* Exercise
Go line by line through the data below and count those that hold "after". Return only the number.

* Input data
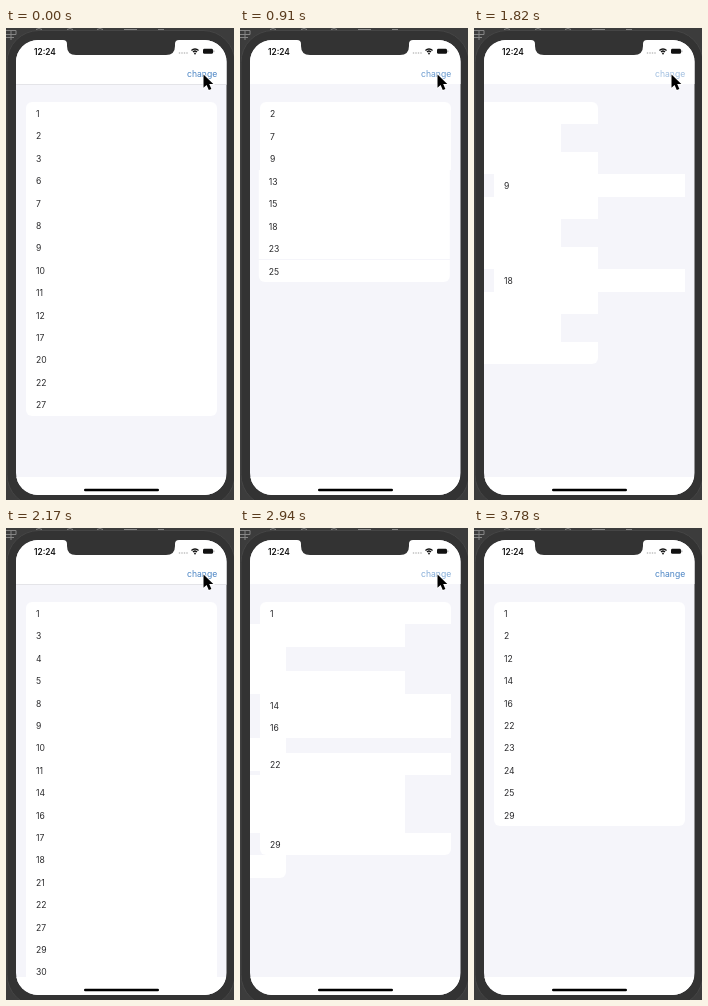
An HTML page with a canvas for the animation above (3850 ms loop, 228 by 472 pixels).

```html
<!DOCTYPE html>
<html lang="en">
<head>
<meta charset="utf-8">
<title>List changes</title>
<style>
html, body { margin: 0; width: 100%; height: 100%; overflow: hidden; background: #3c3c3c; }
canvas { display: block; }
</style>
</head>
<body>
<canvas id="stage" width="228" height="472"></canvas>
<script>
const ctx = document.getElementById('stage').getContext('2d');
const LOOP = 3850, STEP = 70, ROW = 22.4, TOP = 74, SLIDE = 211;
const FONT = '8.6px Inter, sans-serif';

const lists = [
  [1, 2, 3, 6, 7, 8, 9, 10, 11, 12, 17, 20, 22, 27],
  [2, 7, 9, 13, 15, 18, 23, 25],
  [1, 3, 4, 5, 8, 9, 10, 11, 14, 16, 17, 18, 21, 22, 27, 29, 30],
  [1, 2, 12, 14, 16, 22, 23, 24, 25, 29],
];
const clicks = [
  { press: 350, release: 630 },
  { press: 1470, release: 1680 },
  { press: 2450, release: 2730 },
];

const clamp = v => Math.min(1, Math.max(0, v));
const smooth = u => u * u * (3 - 2 * u);
const mix = (a, b, p) => a + (b - a) * p;

// Rows of a run, each paired with its place in the matching run of the other list.
const spread = (list, start, end, otherStart, otherEnd) =>
  list.slice(start, end).map((n, k) => ({
    n, list, own: start + k,
    other: otherStart + k / Math.max(1, end - start - 1) * Math.max(0, otherEnd - otherStart - 1),
  }));

function plan(before, after) {
  const added = [], removed = [], kept = [];
  let i = 0, j = 0;
  for (const n of [...before.filter(v => after.includes(v)), null]) {
    const a = n === null ? before.length : before.indexOf(n);
    const b = n === null ? after.length : after.indexOf(n);
    removed.push(...spread(before, i, a, j, b));
    added.push(...spread(after, j, b, i, a));
    if (n !== null) kept.push({ n, list: after, own: b, other: a });
    i = a + 1;
    j = b + 1;
  }
  return { added, removed, kept };
}
const plans = clicks.map((_, k) => plan(lists[k], lists[k + 1]));

function box(x, y, w, h, r, fill) {
  ctx.beginPath();
  ctx.roundRect(x, y, w, h, r);
  ctx.fillStyle = fill;
  ctx.fill();
}

function disc(x, y, r, fill, stroke, width) {
  ctx.beginPath();
  ctx.arc(x, y, r, 0, 7);
  if (fill) { ctx.fillStyle = fill; ctx.fill(); }
  if (stroke) { ctx.strokeStyle = stroke; ctx.lineWidth = width; ctx.stroke(); }
}

function text(s, x, y, fill, font = FONT) {
  ctx.font = font;
  ctx.fillStyle = fill;
  ctx.fillText(s, x, y);
}

function drawRow({ n, list, own }, place, dx) {
  const y = TOP + place * ROW, top = Math.round(y);
  const head = own === 0 ? 6 : 0, foot = own === list.length - 1 ? 6 : 0;
  box(20 + dx, top, 191, Math.round(y + ROW) - top, [head, head, foot, foot], '#fff');
  text(n, 30 + dx, Math.round(y + 15), '#2a2a2c');
}

function drawList(t) {
  const k = clicks.findLastIndex(c => t > c.release);
  if (k < 0) return lists[0].forEach((n, own) => drawRow({ n, list: lists[0], own }, own, 0));
  const p = smooth(clamp((t - clicks[k].release - 20) / 272));
  const { added, removed, kept } = plans[k];
  for (const r of added) drawRow(r, mix(r.other, r.own, p), -SLIDE * (1 - p));
  if (p < 1) for (const r of removed) drawRow(r, mix(r.own, r.other, p), -SLIDE * p);
  for (const r of kept) drawRow(r, mix(r.other, r.own, p), 0);
}

function drawBody() {
  ctx.fillStyle = '#3c3c3c';
  ctx.fillRect(0, 0, 228, 472);
  ctx.strokeStyle = '#858585';
  ctx.lineWidth = 1;
  ctx.stroke(new Path2D('M0 2.5H10V6.5H0M5 2V12M0 9.5H8M30 1.5l3-1 3 1M61 1.5l3-1 3 1M91 1.5l3-1 3 1M118 1.5h13M152 1.5h6'));
  box(1, 2.5, 228, 476, 32, '#333');
  ctx.strokeStyle = '#454545';
  ctx.stroke();
}

function drawStatus() {
  ctx.fillStyle = '#333';
  ctx.fill(new Path2D('M57 11V12Q61 12 61 16V18Q61 27 70 27H160Q169 27 169 18V16Q169 12 173 12V11Z'));
  text('12:24', 28, 26.5, '#111', '600 8.3px Inter, sans-serif');
  for (let i = 0; i < 4; i++) disc(173.5 + i * 2.5, 25, 0.8, '#b5b5b5');
  ctx.strokeStyle = '#111';
  ctx.lineWidth = 1.3;
  for (const r of [2.8, 5]) {
    ctx.beginPath();
    ctx.arc(189, 26, r, -2.36, -0.78);
    ctx.stroke();
  }
  disc(189, 25.5, 0.9, '#111');
  box(197, 20.8, 10, 5, 1.4, '#111');
  box(207.4, 22.3, 0.9, 2, 0.4, '#888');
}

function drawButton(t) {
  let alpha = 1;
  for (const { press, release } of clicks)
    if (t >= press) alpha = 0.2 + 0.8 * clamp((t - release) / 350);
  ctx.globalAlpha = alpha;
  text('change', 181, 48.5, '#4a84c4');
  ctx.globalAlpha = 1;
}

function drawPointer(t) {
  const click = clicks.find(c => t >= c.press && t < c.release);
  if (click) {
    const grow = clamp((t - click.press) / 140);
    disc(197, 47, 10.5, 'rgba(205,205,205,.8)', '#b4b4b4', 1);
    disc(197, 47, mix(11, 21.7, grow), null, '#111', 1.5);
  }
  if (t >= 3780) return;
  const u = clamp((t - 3220) / 490) ** 1.6;
  ctx.save();
  ctx.translate(mix(197.5, 132.5, u), mix(46.5, 464, u));
  const arrow = new Path2D('M0 0V13.2L3.1 10.4L5.3 15.6L7.9 14.5L5.7 9.5H9.8Z');
  ctx.strokeStyle = '#fff';
  ctx.lineWidth = 1.4;
  ctx.stroke(arrow);
  ctx.fillStyle = '#000';
  ctx.fill(arrow);
  ctx.restore();
}

function draw(t) {
  drawBody();
  ctx.save();
  box(10, 12, 210.5, 455, 22, '#f5f5fa');
  ctx.clip();
  drawList(t);
  ctx.fillStyle = '#fff';
  ctx.fillRect(10, 12, 211, 44);
  ctx.fillRect(10, 449, 211, 18);
  const settled = t <= 630 || (t >= 1960 && t <= 2730);
  if (settled) {
    ctx.fillStyle = '#e4e4e8';
    ctx.fillRect(10, 56, 211, 1);
  }
  ctx.restore();
  drawStatus();
  drawButton(t);
  box(78, 460.7, 75, 2.6, 1.3, '#000');
  drawPointer(t);
}

const start = performance.now();
function tick() {
  const t = (performance.now() - start) % LOOP;
  draw(Math.floor(t / STEP) * STEP);
  requestAnimationFrame(tick);
}
tick();
</script>
</body>
</html>
```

* Exercise response
5